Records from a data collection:
════════════════

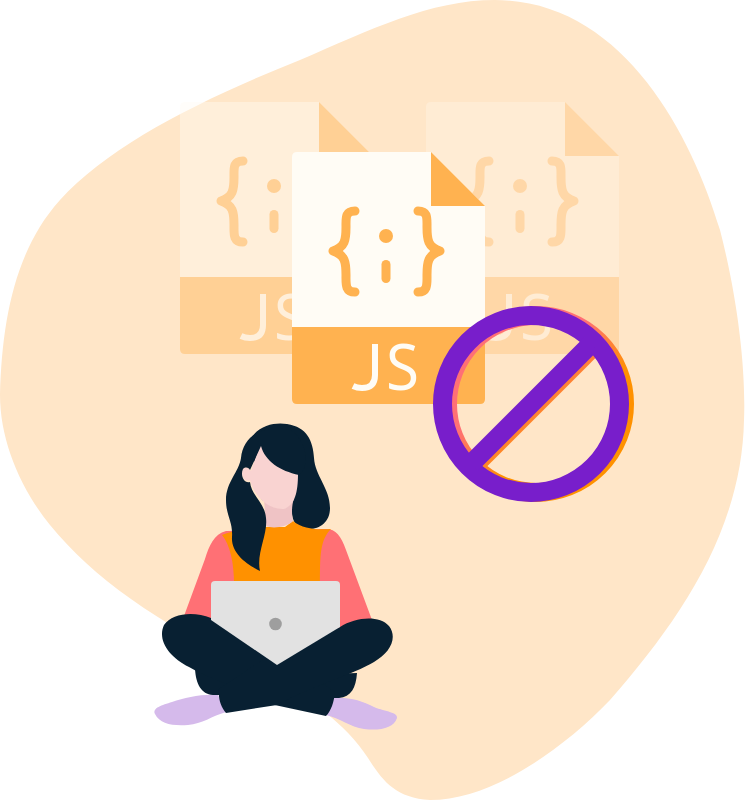
<!DOCTYPE html>
<html lang="en">
<head>
<meta charset="utf-8">
<title>No JS required</title>
<style>
:root {
  --peach: #ffe6c8;
  --paper: #fffcf5;
  --amber: #ffb250;
  --orange: #ff9100;
  --coral: #ff7075;
  --purple: #781ecb;
  --navy: #082032;
  --skin: #f9d3d1;
  --skin-shade: #efc3c5;
  --lilac: #d5baeb;
  --silver: #e2e2e2;
  --grey: #9e9e9e;
}
html, body { margin: 0; background: #fff; overflow: hidden; }
.illustration { display: block; width: 746px; height: 800px; }
.backdrop { fill: var(--peach); }
.paper { fill: var(--paper); }
.amber { fill: var(--amber); }
.brace { fill: none; stroke: var(--amber); stroke-width: 9; stroke-linecap: round; stroke-linejoin: round; }
.file-label { font: 500 64px "Noto Sans", "Open Sans", sans-serif; fill: var(--paper); }
.file-left { opacity: .42; }
.file-right { opacity: .27; }
.ban { fill: none; stroke-width: 19; }
.ban-front { stroke: var(--purple); }
.ban-back { stroke: url(#sunset); }
.navy { fill: var(--navy); }
.sleeve { fill: var(--coral); }
.vest { fill: var(--orange); }
.skin { fill: var(--skin); }
.neck { fill: var(--skin-shade); }
.foot { fill: var(--lilac); }
.laptop { fill: var(--silver); }
.laptop-dot { fill: var(--grey); }
</style>
</head>
<body>
<svg class="illustration" viewBox="0 0 746 800" role="img" aria-label="Woman with a laptop beside crossed-out JS files">
  <defs>
    <linearGradient id="sunset" gradientUnits="userSpaceOnUse" x1="485" y1="345" x2="580" y2="455">
      <stop offset="0.3" stop-color="#ff7075"/>
      <stop offset="0.75" stop-color="#ff9100"/>
    </linearGradient>
    <g id="js-file">
      <path class="paper" d="M5 0H139L193 54V175H0V5Q0 0 5 0Z"/>
      <path class="amber" d="M139 0L193 54H139Z"/>
      <path class="amber" d="M0 175H193V247Q193 252 188 252H5Q0 252 0 247Z"/>
      <path class="brace" d="M63 59C53 59 54 66 54 75C54 88 53 95 41 99C53 103 54 110 54 123C54 132 53 140 63 140"/>
      <path class="brace" d="M126 59C136 59 135 66 135 75C135 88 136 95 148 99C136 103 135 110 135 123C135 132 136 140 126 140"/>
      <circle class="amber" cx="94" cy="84" r="7"/>
      <rect class="amber" x="89.5" y="108" width="9" height="23" rx="4.5"/>
      <path d="M83 192V223Q83 236 70 236Q65 236 61 234" fill="none" stroke="#fffcf5" stroke-width="6"/>
      <text class="file-label" x="94" y="238" textLength="33" lengthAdjust="spacingAndGlyphs">S</text>
    </g>
    <g id="ban-sign">
      <circle cx="531" cy="404" r="88.5"/>
      <path d="M471 464L591 344"/>
    </g>
  </defs>

  <path class="backdrop" d="M495 0C620 0 690 130 720 230C738 300 746 370 744 420C742 530 680 620 610 700C560 752 490 800 430 800C395 798 382 780 368 758C345 722 310 700 270 678C160 625 95 580 50 525C20 488 0 440 0 395C2 320 15 250 60 200C110 145 200 100 300 60C370 30 430 0 495 0Z"/>

  <g id="files">
    <use href="#js-file" class="file-left" x="180" y="102"/>
    <use href="#js-file" class="file-right" x="426" y="102"/>
    <use href="#js-file" x="292" y="152"/>
  </g>

  <g id="ban">
    <g class="ban ban-back" transform="translate(5 0)"><use href="#ban-sign"/></g>
    <g class="ban ban-front"><use href="#ban-sign"/></g>
  </g>

  <g id="woman">
    <path class="navy" d="M250 440C258 425 275 422 287 424C307 427 313 441 314 458C315 476 330 488 330 508C330 522 320 529 309 529C296 529 291 521 292 508L262 500Z"/>
    <path class="sleeve" d="M226 531C214 534 209 546 205 559L184 616L225 632H330L372 620L346 550C341 536 336 529 326 529Z"/>
    <path class="vest" d="M222 535C236 529 254 527 266 527H285L293 521C303 529 316 530 331 529C320 540 320 555 320 585H234C234 562 230 545 222 535Z"/>
    <path class="neck" d="M263 485L294 498C291 508 292 516 293 521C287 527 273 529 266 526Z"/>
    <path class="skin" d="M260 444L298 474C298 492 295 505 284 509C268 510 254 496 250 480C244 483 240 474 243 469C246 466 249 468 251 471Z"/>
    <path class="navy" d="M261 446C265 461 280 471 299 475C310 468 308 440 290 430C264 424 243 435 241 458C239 472 226 482 226 500C226 516 233 521 232 537C231 553 246 564 260 571C256 553 268 535 266 518C265 503 251 495 250 482C244 484 240 475 243 469C246 466 249 468 250 470Z"/>
    <path class="foot" d="M218 695C200 694 185 698 172 702C162 705 152 708 155 714C160 724 172 726 188 725C202 724 212 716 226 712Z"/>
    <path class="foot" d="M333 698C350 697 362 701 374 707C386 712 398 712 397 718C394 728 380 731 364 729C350 727 340 718 326 715Z"/>
    <path class="navy" d="M195 669C196 684 201 694 213 695H225L250 670ZM357 673C356 688 351 697 339 698H325L300 675Z"/>
    <path class="navy" d="M211 618C194 611 172 613 164 625C157 640 169 657 189 667C206 677 250 692 270 704L326 716C331 711 334 702 335 692L277 650Z"/>
    <path class="navy" d="M340 627C356 617 379 615 389 626C398 638 390 653 374 662C354 674 310 687 277 705L226 713C221 707 218 699 219 689L270 655Z"/>
    <path class="laptop" d="M215 581H336Q340 581 340 585V627L277 665L211 620V585Q211 581 215 581Z"/>
    <circle class="laptop-dot" cx="275.5" cy="624" r="6.3"/>
  </g>
</svg>
</body>
</html>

════════════════

■ YOUR OBJECTIVE ■
Only the count is wanted. Find the lines of the records that include the word "sign" and state how many.

■ WRITTEN RESPONSE ■
3